Hey there, time traveller!
This article was published 28/11/2013 (971 days ago), so information in it may no longer be current.
Surprising, fascinating, often insulting and more than a little scary.
That describes the daily emails that come into my old email address, which no longer has an operational spam filter. Without the junk mail screener, I wade through some 40 to 50 unsolicited emails per day. Many are quite rude, though occasionally hilarious.
More than half of them are offering to increase the size of my manhood, which is an offer I am trying not to take personally. I can also very easily lower my blood pressure and flatten my abs. If only self-improvement were so easy...
But there is a very scary element to all this. The dangerous part is the large number of legitimate-looking emails that talk to me about my recently received payment, my ATM card, my account with my bank or even my recent rental car.
The last one really tested me, as I had rented a car recently from the company whose name was being used by the scammers. Luckily, I previewed the attachment first and confirmed it was fake. But the coincidence was very scary.
In these "phishing" expeditions, scammers send out millions of emails that look legitimate, but whose only purpose is to get you to respond or to open up an attachment that will release a virus or tracking software into your computer. These can then send your personal info, passwords and account numbers to the scammers.
Almost everyone with an email account receives lots of legitimate-looking emails with the name and logo of their own bank or financial supplier included. The emails make a very reasonable request, but they all involve either replying, clicking a link or opening up an attachment.
Do not do any of those things. Delete these emails immediately, using the controls Shift and Delete, to permanently delete the message.
And for sure, never send any login or password information in response to any request from your financial institution. No legitimate financial institution will ever ask for such information as your password.
You can also report such scams to the federal government's Canadian Anti-Fraud Centre online, where you can also get a lot of information about identity theft, how to protect yourself and how to respond if you become a victim.

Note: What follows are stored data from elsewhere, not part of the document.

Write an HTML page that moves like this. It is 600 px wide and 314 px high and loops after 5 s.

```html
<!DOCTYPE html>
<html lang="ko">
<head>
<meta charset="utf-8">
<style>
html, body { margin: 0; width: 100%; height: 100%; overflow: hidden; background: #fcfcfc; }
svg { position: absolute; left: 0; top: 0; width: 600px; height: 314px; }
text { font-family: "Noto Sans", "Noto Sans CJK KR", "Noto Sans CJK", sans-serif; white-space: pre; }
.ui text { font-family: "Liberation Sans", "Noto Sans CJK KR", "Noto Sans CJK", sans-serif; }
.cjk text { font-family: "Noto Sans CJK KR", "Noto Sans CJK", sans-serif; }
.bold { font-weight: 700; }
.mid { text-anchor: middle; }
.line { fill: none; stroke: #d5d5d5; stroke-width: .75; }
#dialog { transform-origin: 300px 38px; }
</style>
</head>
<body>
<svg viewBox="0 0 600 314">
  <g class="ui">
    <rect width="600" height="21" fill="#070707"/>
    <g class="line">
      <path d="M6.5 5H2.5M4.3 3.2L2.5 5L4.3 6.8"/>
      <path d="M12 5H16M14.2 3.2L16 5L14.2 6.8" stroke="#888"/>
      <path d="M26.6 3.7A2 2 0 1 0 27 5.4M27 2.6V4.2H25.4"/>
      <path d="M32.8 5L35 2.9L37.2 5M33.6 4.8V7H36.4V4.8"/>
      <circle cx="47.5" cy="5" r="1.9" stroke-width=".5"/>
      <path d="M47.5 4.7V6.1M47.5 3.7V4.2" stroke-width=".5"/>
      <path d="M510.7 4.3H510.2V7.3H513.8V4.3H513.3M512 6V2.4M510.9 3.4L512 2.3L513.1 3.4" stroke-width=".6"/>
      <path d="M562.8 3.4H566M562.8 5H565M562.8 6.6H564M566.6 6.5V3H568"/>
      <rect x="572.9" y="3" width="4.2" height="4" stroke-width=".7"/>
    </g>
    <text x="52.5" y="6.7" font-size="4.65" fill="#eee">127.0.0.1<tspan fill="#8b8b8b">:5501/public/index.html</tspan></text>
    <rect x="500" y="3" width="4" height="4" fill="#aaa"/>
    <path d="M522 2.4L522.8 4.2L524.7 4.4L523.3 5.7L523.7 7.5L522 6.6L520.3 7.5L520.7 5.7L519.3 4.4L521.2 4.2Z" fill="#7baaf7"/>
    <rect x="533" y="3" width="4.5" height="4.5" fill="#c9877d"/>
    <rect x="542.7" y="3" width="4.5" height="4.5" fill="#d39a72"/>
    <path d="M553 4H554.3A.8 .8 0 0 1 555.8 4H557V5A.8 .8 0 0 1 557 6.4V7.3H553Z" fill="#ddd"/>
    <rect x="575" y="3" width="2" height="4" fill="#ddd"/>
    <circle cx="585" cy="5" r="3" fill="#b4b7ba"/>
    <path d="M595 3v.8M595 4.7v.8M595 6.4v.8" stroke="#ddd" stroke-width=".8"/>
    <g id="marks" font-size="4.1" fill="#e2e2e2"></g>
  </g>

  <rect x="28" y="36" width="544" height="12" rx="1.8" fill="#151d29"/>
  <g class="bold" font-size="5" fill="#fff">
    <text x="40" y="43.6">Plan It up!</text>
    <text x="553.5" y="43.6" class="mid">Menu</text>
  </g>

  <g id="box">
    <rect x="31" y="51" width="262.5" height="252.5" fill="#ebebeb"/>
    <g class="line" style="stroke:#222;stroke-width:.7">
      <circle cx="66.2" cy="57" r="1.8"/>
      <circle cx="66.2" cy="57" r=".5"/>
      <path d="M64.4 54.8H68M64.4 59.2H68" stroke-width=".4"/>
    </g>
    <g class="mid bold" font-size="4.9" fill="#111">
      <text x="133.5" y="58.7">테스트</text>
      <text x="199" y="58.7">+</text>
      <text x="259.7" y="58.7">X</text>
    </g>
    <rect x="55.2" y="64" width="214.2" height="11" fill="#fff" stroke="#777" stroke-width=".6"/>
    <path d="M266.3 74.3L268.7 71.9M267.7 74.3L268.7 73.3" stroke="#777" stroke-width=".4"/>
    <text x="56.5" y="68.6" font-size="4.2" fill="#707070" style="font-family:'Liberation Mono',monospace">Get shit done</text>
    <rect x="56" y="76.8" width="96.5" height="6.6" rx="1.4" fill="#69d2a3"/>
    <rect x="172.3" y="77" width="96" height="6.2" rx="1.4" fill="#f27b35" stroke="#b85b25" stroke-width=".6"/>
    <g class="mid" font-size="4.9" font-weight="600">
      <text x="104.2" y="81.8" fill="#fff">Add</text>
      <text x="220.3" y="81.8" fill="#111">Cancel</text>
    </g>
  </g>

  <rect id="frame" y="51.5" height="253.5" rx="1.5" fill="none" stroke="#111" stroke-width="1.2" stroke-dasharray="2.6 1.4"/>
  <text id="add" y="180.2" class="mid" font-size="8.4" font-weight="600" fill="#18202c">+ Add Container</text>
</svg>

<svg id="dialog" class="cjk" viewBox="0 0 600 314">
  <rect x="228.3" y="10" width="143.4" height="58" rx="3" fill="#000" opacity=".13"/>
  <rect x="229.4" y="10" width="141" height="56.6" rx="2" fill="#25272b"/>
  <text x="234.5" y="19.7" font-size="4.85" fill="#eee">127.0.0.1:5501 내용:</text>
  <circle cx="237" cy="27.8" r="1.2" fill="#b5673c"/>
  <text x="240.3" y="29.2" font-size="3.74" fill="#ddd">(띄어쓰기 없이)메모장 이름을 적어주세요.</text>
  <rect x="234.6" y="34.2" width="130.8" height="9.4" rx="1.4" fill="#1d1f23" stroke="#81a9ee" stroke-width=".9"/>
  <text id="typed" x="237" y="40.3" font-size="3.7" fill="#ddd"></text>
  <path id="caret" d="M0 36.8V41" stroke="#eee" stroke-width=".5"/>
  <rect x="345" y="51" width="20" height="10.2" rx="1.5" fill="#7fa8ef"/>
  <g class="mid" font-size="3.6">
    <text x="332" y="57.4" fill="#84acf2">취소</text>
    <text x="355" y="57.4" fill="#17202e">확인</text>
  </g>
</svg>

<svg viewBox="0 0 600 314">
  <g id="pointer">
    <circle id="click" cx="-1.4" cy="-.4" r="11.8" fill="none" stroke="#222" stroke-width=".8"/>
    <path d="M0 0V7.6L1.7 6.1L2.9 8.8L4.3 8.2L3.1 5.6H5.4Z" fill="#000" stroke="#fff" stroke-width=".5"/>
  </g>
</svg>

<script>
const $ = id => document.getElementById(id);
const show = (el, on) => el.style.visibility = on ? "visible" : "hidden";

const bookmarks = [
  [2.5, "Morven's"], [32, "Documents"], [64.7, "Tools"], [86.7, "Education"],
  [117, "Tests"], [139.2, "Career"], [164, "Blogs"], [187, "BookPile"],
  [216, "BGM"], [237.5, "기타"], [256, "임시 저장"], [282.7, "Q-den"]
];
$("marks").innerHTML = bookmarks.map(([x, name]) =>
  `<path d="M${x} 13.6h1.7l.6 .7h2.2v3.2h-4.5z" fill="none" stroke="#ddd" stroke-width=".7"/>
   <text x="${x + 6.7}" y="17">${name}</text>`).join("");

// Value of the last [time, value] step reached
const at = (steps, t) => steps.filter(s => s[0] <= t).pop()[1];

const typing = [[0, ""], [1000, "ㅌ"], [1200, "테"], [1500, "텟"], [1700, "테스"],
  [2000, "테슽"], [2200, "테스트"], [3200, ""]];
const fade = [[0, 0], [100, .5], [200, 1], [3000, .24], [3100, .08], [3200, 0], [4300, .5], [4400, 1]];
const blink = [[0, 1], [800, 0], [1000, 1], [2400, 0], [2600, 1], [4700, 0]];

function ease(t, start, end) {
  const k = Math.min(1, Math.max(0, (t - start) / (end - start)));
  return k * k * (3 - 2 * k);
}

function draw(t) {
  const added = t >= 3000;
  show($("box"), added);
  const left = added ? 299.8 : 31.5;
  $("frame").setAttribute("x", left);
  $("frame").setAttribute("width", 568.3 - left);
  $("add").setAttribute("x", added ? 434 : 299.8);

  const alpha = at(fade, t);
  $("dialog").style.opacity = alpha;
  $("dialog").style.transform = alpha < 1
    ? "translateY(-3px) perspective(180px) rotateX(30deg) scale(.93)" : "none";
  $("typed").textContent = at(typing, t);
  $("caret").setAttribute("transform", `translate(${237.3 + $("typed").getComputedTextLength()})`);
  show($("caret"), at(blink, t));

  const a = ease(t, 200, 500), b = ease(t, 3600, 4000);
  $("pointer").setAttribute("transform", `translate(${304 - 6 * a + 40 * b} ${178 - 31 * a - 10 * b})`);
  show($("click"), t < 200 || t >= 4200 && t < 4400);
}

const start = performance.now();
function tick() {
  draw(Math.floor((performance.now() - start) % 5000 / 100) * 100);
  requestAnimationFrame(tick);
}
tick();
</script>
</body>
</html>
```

Identity theft is a very real problem, and not all of it is high-tech. To protect yourself, please shred (or burn) all of your account statements, bills, invoices and anything else that can identify you or your institutions.
Identity thieves can go through recycling bins and trash cans to gather information. All they need is two or three of your account numbers from various suppliers in order to pretend to be you and apply for credit or other obligations in your name you may be required to pay back.
Warning signs include contact from an institution saying you have applied for credit or been approved or denied, when you did not make the application. Also, not receiving your expected credit card bills or being contacted about a delinquent account, are alerts.
If you suspect you have been a victim, contact the fraud departments of the credit bureaus Equifax (866-828-5961) and Trans Union (800-663-9980) and request a fraud alert be placed on your account. This is fairly dramatic, so expect your own borrowing abilities to be curtailed temporarily.
Also notify your banks, credit union, credit card companies and other creditors, and even the police.
As the desk sergeant used to say on the '80s TV show Hill Street Blues, "Be careful out there!"
David Christianson, BA, CFP, R.F.P., TEP, is a financial planner and adviser with Christianson Wealth Advisors, a vice-president with National Bank Financial Wealth Management and author of the book Managing the Bull, A No-Nonsense Guide to Personal Finance.